Turcot syndrome is a rare, inherited, autosomal recessive disorder characterized clinically by the concurrence of a primary brain tumor and multiple colorectal adenomas. Symptoms associated with polyp formation may include bleeding from the end portion of the large intestine (rectum), diarrhea, fatigue, abdominal pain, and weight loss. Affected individuals may also experience neurological symptoms, depending upon the type, size and location of the associated brain tumor.
Soliman et al, 1998, conducted an Egyptian hospital-based pilot case-control study to investigate the relationship between the expression level of mismatch repair genes, hMSH2, hMLH1, hPMS1, hPMS2, and GTBP/hMSH6, and the risk of colorectal cancer. The study group included 31 colorectal cancer patients and 47 age- and-sex matched controls. The expression of hMSH2, GTBP/hMSH6, hPMS1 and hPMS2 tended to be lower in patients than controls, but only the difference in hPMS2 expression was statistically significant (p<0. 01).
Tan et al, 2008 studied a 15 year old girl and her 8 year old brother from a consanguineous Australian-Lebanese family affected by mismatch repair cancer syndrome. The girl was found to be homozygous for a deletion of exon 7 of the PMS2 gene.
Jamjoom et al, 1989, reported a case of Turcot syndrome in a 20-year-old man with multiple adenomatous polyps of the colon and glioblastoma multiforme. Detailed histopathological study of all 25 polyps removed from his colon confirmed the distinct morphological and numerical features of the colonic polyposis in Turcot syndrome. Almost half of the total polyps and all polyps with a diameter exceeding 2 cm showed malignant transformation, indicating the precancerous nature of these polyps.
Al Drees et al, 2000, described a 12-year-old female child with Turcot syndnrome. She presented a chronic bloody diarrhea and growth failure. Physical examination confirmed a growth failure and cafe-au-lait patches. Colonoscopy and colon biopsies showed adenocarcinoma of the colon and laparotomy confirmed metastases to the liver.
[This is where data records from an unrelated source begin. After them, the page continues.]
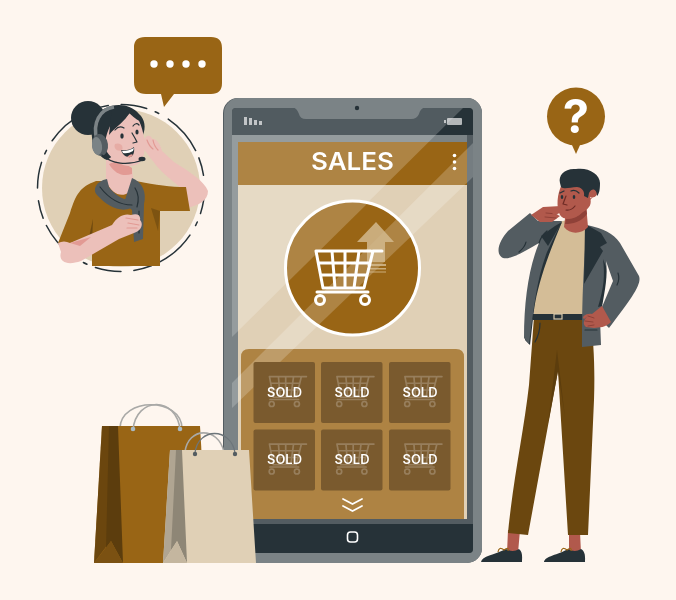
<!DOCTYPE html>
<html lang="en">
<head>
<meta charset="utf-8">
<title>Sales</title>
<style>
:root{--paper:#fef6ef;--brown:#996515;--tan:#ae8343;--tile:#7a5a2e;--trouser:#6b470f;--fold:#5c3d0d;--beige:#e0d0b6;--sand:#d4bd97;--ink:#263238;--slate:#535c61;--steel:#7b8386;--pale:#ecc0ba;--blush:#e29a94;--skin:#b1594c;--shade:#8f4138;--white:#fff}
html,body{margin:0;height:100%;overflow:hidden;background:var(--paper)}
svg{display:block;width:676px;height:600px}
text{font-family:Inter,"Open Sans",sans-serif;fill:var(--white);text-anchor:middle}
.title{font-size:24px;font-weight:600}
.sold{font-size:12.5px;font-weight:600}
.question{font-size:47px;font-weight:700}
.paper{fill:var(--paper)}.brown{fill:var(--brown)}.tan{fill:var(--tan)}.tile{fill:var(--tile)}.trouser{fill:var(--trouser)}.fold{fill:var(--fold)}.beige{fill:var(--beige)}.sand{fill:var(--sand)}.ink{fill:var(--ink)}.slate{fill:var(--slate)}.steel{fill:var(--steel)}.pale{fill:var(--pale)}.blush{fill:var(--blush)}.skin{fill:var(--skin)}.shade{fill:var(--shade)}.white{fill:var(--white)}
.line{fill:none;stroke:var(--ink);stroke-width:1.2;stroke-linecap:round;stroke-linejoin:round}
.thin{fill:none;stroke:var(--shade);stroke-width:1;stroke-linecap:round}
.handle{fill:none;stroke:#a9a9a7;stroke-width:1.6}
.glare{fill:var(--white);opacity:.2}
.cart{fill:none;stroke:var(--white);stroke-width:3;stroke-linecap:round;stroke-linejoin:round}
</style>
</head>
<body>
<svg viewBox="0 0 676 600" role="img" aria-label="Online sale on a phone with a support agent and a shopper">
<defs>
<g id="cart" class="cart">
<path d="M382 251H373L364 288H323L316 251H371M319 263H369M321 275H366M332 251L335 288M345 251V288M359 251L354 288"/>
<path d="M317 292H368"/>
<circle cx="320" cy="300" r="4.5"/><circle cx="365" cy="300" r="4.5"/>
</g>
<g id="sold-tile">
<rect class="tile" width="61.5" height="61" rx="2"/>
<use href="#cart" opacity=".22" transform="translate(-161 -126) scale(.56)"/>
<text class="sold" x="31" y="34.5" textLength="35" lengthAdjust="spacingAndGlyphs">SOLD</text>
</g>
<clipPath id="phone-screen"><rect x="232" y="108" width="241" height="445" rx="4"/></clipPath>
<clipPath id="sales-badge"><circle cx="352.500" cy="268" r="67"/></clipPath>
</defs>
<rect class="paper" width="676" height="600"/>

<g id="phone">
<rect class="slate" x="223" y="98" width="259" height="465" rx="15"/>
<rect class="steel" x="224" y="98" width="258" height="465" rx="15"/>
<g clip-path="url(#phone-screen)">
<rect class="slate" x="232" y="108" width="241" height="445"/>
<rect class="steel" x="232" y="135" width="241" height="389"/>
<rect class="ink" x="232" y="108" width="241" height="27"/>
<rect class="beige" x="238" y="185" width="229" height="334"/>
<rect class="brown" x="238" y="142" width="230" height="43"/>
<path class="tan" d="M241 519V357Q241 349 249 349H456Q464 349 464 357V519Z"/>
<path class="slate" d="M467 135H473V524H232V519H467Z"/>
<rect class="ink" x="232" y="524" width="241" height="29"/>
<path class="glare" d="M232 108H463L232 337Z"/>
<path class="glare" d="M473 143V177L232 408V383Z"/>
</g>
<path class="steel" d="M292 107H425Q420 109 419 114Q417 119 411 119H306Q300 119 299 114Q297 108 292 107Z"/>
<circle class="ink" cx="357" cy="108" r="2.200"/>
<g class="white" opacity=".65"><rect x="244" y="117" width="3" height="8"/><rect x="249" y="118" width="3" height="7"/><rect x="254" y="120" width="3" height="5"/><rect x="259" y="121" width="3" height="4"/><rect x="447" y="118" width="15" height="7" rx="1"/><rect x="444" y="120" width="2" height="3"/></g>
<text class="title" x="352.500" y="170" textLength="83" lengthAdjust="spacingAndGlyphs">SALES</text>
<g class="white"><circle cx="454.500" cy="155.500" r="1.800"/><circle cx="454.500" cy="162" r="1.800"/><circle cx="454.500" cy="168.500" r="1.800"/></g>
<rect x="347.500" y="532" width="10" height="10" rx="3" fill="none" stroke="#fff" stroke-width="1.600"/>
</g>

<g id="sales-cart">
<circle cx="352.500" cy="268" r="67" fill="#996515" stroke="#fff" stroke-width="3"/>
<g clip-path="url(#sales-badge)"><path class="glare" opacity=".1" d="M232 200H371L232 337Z"/><path class="glare" d="M473 143V177L232 408V383Z"/></g>
<g fill="#d3b98e" opacity=".85"><path d="M376 222L394 242H385V262H367V242H357Z"/><path d="M367 264H386V266H367ZM367 268H386V269.500H367ZM367 271.500H386V272.500H367Z"/></g>
<use href="#cart"/>
</g>

<g id="sold-products">
<use href="#sold-tile" x="253.500" y="362"/><use href="#sold-tile" x="321" y="362"/><use href="#sold-tile" x="389" y="362"/>
<use href="#sold-tile" x="253.500" y="429.500"/><use href="#sold-tile" x="321" y="429.500"/><use href="#sold-tile" x="389" y="429.500"/>
<path d="M343 499L352.500 504L362 499M343 506L352.500 511L362 506" fill="none" stroke="#fff" stroke-width="1.700" stroke-linecap="round"/>
</g>

<g id="shopping-bags">
<path class="handle" d="M120 428C121 397 181 397 182 428"/>
<path class="brown" d="M102 426H200L208 563H94Z"/>
<path class="fold" d="M102 426H118L111 540L94 563Z" opacity=".75"/>
<path class="fold" d="M109 426H118L123 563L111 541L106 548Z"/>
<path d="M94 563L111 541L123 563Z" fill="#7b5112"/>
<path class="handle" d="M133 430C136 396 177 396 180 430"/>
<g fill="#a9bac4"><circle cx="133" cy="429" r="2.300"/><circle cx="180" cy="429" r="2.300"/></g>
<path class="handle" d="M185 452C188 427 218 426 224 452"/>
<path class="beige" d="M170 450H249L256 563H163Z"/>
<path d="M170 450H182L177 541L163 563Z" fill="#b0a592"/>
<path d="M176 450H182L187 563L177 541L171 550Z" fill="#8e8676"/>
<path d="M163 563L177 541L187 563Z" fill="#c4b69f"/>
<path d="M195 453C198 427 231 427 235 453" fill="none" stroke="#6d757a" stroke-width="1.300"/>
<g class="slate"><circle cx="195" cy="454" r="2.200"/><circle cx="235" cy="454" r="2.200"/></g>
</g>

<g id="support-agent">
<circle class="beige" cx="121" cy="188" r="79"/>
<circle cx="121" cy="188" r="83.500" fill="none" stroke="#263238" stroke-width="1.500" stroke-dasharray="26 9 4 11 42 8 18 13" stroke-linecap="round"/>
<path class="brown" d="M134 47Q134 37 145 37H211Q222 37 222 48V83Q222 94 211 94H174L164 107L161 94H146Q134 94 134 82Z"/>
<g class="white"><circle cx="154" cy="64" r="3.700"/><circle cx="170" cy="64" r="3.700"/><circle cx="186" cy="64" r="3.700"/><circle cx="202" cy="64" r="3.700"/></g>
<g id="agent-arms-and-body">
<path class="pale" d="M153 161C145 152 145 145 149 140C155 136 160 143 162 151L174 162C190 172 204 181 208 191C208 201 198 205 188 208L182 189C171 179 160 172 153 161Z"/>
<path class="brown" d="M96 181C80 187 76 194 70 213L58 243L92 247V266H160V211L190 211L186 187C170 187 157 185 136 181Z"/>
<path class="fold" d="M93 219L92 242L87 246Z" opacity=".7"/>
<path class="fold" d="M160 211L158 231L151 208Z" opacity=".45"/>
<path class="pale" d="M106 154L106 181C112 196 127 201 134 185L132 168Z"/>
<path class="blush" d="M109 164C115 174 123 177 132 174V168L119 160Z"/>
<path class="slate" d="M107 179C96 181 92 190 97 195C107 206 120 213 131 208L133 200C123 201 114 194 109 187Z"/>
<path class="slate" d="M132 178C142 182 147 192 144 204L143 239L134 242L132 210L124 203Z"/>
<path d="M100 187C110 200 120 205 132 205M135 188C139 194 139 200 137 207M139 211V233" class="line" stroke-width=".7"/>
<path class="pale" d="M58 243C62 241 66 241 70 243L112 225C117 217 124 213 131 215C137 213 141 215 140 220C144 224 141 231 134 233L119 239L81 261C67 266 58 262 61 252Z"/>
<path class="line" stroke-width=".7" d="M126 218L138 220M128 223L139 225M127 228L137 228" style="stroke:#e29a94"/>
<path class="blush" d="M70 243L91 237L80 246Z"/>
</g>
<g id="agent-head">
<circle class="ink" cx="88" cy="118" r="17"/>
<path class="ink" d="M94 119C101 104 127 99 139 114C145 119 146 128 143 135L107 160C94 155 88 135 94 119Z"/>
<path class="pale" d="M112 122C119 122 127 117 131 112C138 115 142 126 144 137C146 150 144 162 136 165C125 169 113 161 107 152C103 142 107 132 112 122Z"/>
<path class="ink" d="M112 107C123 103 138 109 142 122C134 119 131 114 129 113C126 121 116 126 109 135Z"/>
<path class="blush" d="M115 144C120 142 124 146 122 150C118 152 113 149 115 144Z" opacity=".55"/>
<path class="line" d="M115 130Q119 125 124 128M133 126Q136 122 139 125M132 133Q135 138 137 142L133 143"/>
<ellipse class="ink" cx="122" cy="136" rx="1.700" ry="2.700"/><ellipse class="ink" cx="137" cy="132" rx="1.600" ry="2.600"/>
<path class="ink" d="M121 150Q129 151 134 147C135 154 132 158 128 157Q123 156 121 150Z"/>
<path class="white" d="M122 151Q129 151 134 148L133 151Q128 154 123 153Z"/>
<path class="blush" d="M127 157Q131 153 133 155Q131 158 127 157Z"/>
<path d="M97 140C92 123 100 109 114 107" fill="none" stroke="#7b8386" stroke-width="3.500"/>
<ellipse class="slate" cx="100" cy="145" rx="8" ry="11" transform="rotate(-8 100 145)"/>
<ellipse class="steel" cx="97" cy="146" rx="5" ry="9" transform="rotate(-8 97 146)"/>
<path class="line" d="M102 155C112 164 127 166 143 160"/>
<ellipse class="ink" cx="142" cy="159" rx="3.500" ry="2.200"/>
<path class="pale" d="M146 152C141 146 143 138 147 136C152 135 153 140 153 144L160 155L153 161Z"/>
<path class="line" d="M147 140Q149 146 153 149M153 140Q154 146 158 150" style="stroke:#e29a94"/>
</g>
</g>

<g id="question-bubble">
<path class="brown" d="M572 145H580L576 154Z"/><circle class="brown" cx="576" cy="116.500" r="29"/>
<text class="question" x="576" y="133">?</text>
</g>

<g id="shopper">
<path class="skin" d="M508 530H520L518 553H507ZM569 532H580L581 553H569Z"/>
<path class="ink" d="M481 562C482 556 494 555 506 549Q513 553 519 549C523 552 522 558 522 562ZM544 562C545 556 558 555 568 549Q575 553 581 549C586 552 585 558 585 562Z"/>
<path d="M498 552Q499 546 504 550Q509 546 508 551M561 552Q562 546 567 550Q572 546 571 551" fill="none" stroke="#996515" stroke-width="1.200"/>
<path class="trouser" d="M534 317H590C594 340 595 370 594 400L588 535H568L558 371L528 535L508 533C513 480 524 430 529 385Z"/>
<path class="fold" d="M557 350L565 417L558 371L548 424Z"/>
<path class="line" d="M540 323Q540 333 535 342M584 323Q582 331 589 336" stroke-width=".8"/>
<path class="sand" d="M552 224C562 219 579 219 588 226L600 250L592 316H534C530 287 540 250 552 224Z"/>
<path class="ink" d="M533 314H593V320H533Z"/><rect x="554" y="314" width="8" height="5" fill="none" stroke="#d8c8aa" stroke-width="1.200"/>
<g id="jacket-and-arms">
<path class="ink" d="M545 243L557 227L562 222C549 253 538 282 534 310L530 345L525 340C526 308 532 273 545 243Z"/>
<path class="slate" d="M538 221L562 221L547 252C537 278 534 306 529 344L524 338C524 300 529 267 539 243C525 251 511 260 503 258C494 253 500 240 508 231L530 213Z"/>
<path class="ink" d="M562 222L555 226L541 236L548 246Z"/>
<path class="line" d="M539 243Q541 236 547 231M519 252Q525 247 526 242" stroke-width=".8"/>
<path class="slate" d="M587 225C604 229 613 233 620 243L639 276C642 284 632 298 609 328L600 319L601 345L582 347C582 320 582 280 587 225Z"/>
<path class="ink" d="M585 224L601 233L607 243L600 247L603 251L584 284Z"/>
<path class="ink" d="M603 259L612 282L602 306L598 307C604 287 605 276 603 259Z"/>
<path class="paper" d="M606 261L613 281L602 307C605 290 608 275 606 261Z"/>
<path class="line" d="M617 285Q620 279 618 273M585 330H597" stroke-width=".8"/>
<path class="skin" d="M602 306L611 322C605 328 600 327 594 328L586 327C582 324 584 319 588 316L584 319C581 317 586 313 592 314Z"/>
<path class="thin" d="M588 316L594 318M585 321L593 322M588 326L594 325"/>
<path class="skin" d="M531 215L543 207L561 206L563 211L556 214L560 216L552 222L540 222Z"/>
<path class="thin" d="M546 213L557 214M545 217L556 218"/>
</g>
<g id="shopper-head">
<path class="skin" d="M566 210L564 227C570 235 582 234 588 227L586 204L593 197Z"/>
<path class="shade" d="M566 219C575 219 582 214 586 207L587 214C581 222 573 224 565 224Z"/>
<path class="skin" d="M562 184C557 194 556 207 560 215C564 221 575 220 583 212C590 208 592 204 590 197C594 199 599 195 597 190C594 186 590 187 588 193L582 182Z"/>
<path class="ink" d="M560 183C558 175 565 168 576 169C588 167 600 174 600 183C600 190 599 194 597 196C597 189 592 187 589 193L588 198L584 196C585 190 580 187 577 187C570 187 565 190 561 187Z"/>
<path class="line" d="M560 193L564 191M571 191Q575 189 579 193"/>
<ellipse class="ink" cx="562" cy="197" rx="1.300" ry="2"/><ellipse class="ink" cx="574" cy="197" rx="1.300" ry="2"/>
<path class="line" d="M566 196L563 204L567 205M566 210Q571 211 575 206" style="stroke:#6d2b25"/>
<path class="skin" d="M548 209L558 207Q563 208 563 212L554 215Z"/>
</g>
</g>
</svg>
</body>
</html>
Ansari et al, 2001, presented a 13-year-old male with Turcot syndrome and malignant transformation. His parents were cousins and his family pedigree showed a sister who died at the age of 17 years. She was diagnosed to have multiple polyposis coli at the age of 4 years because of bleeding per rectum. She had total proctocolectomy and permanent ileostomy, but one month later she developed a severe headache and was found to have a brain tumor. This was biopsied and proved to be an astrocytoma grade 3. She subsequently died because of multiple abdominal metasteses at the age of 17 years.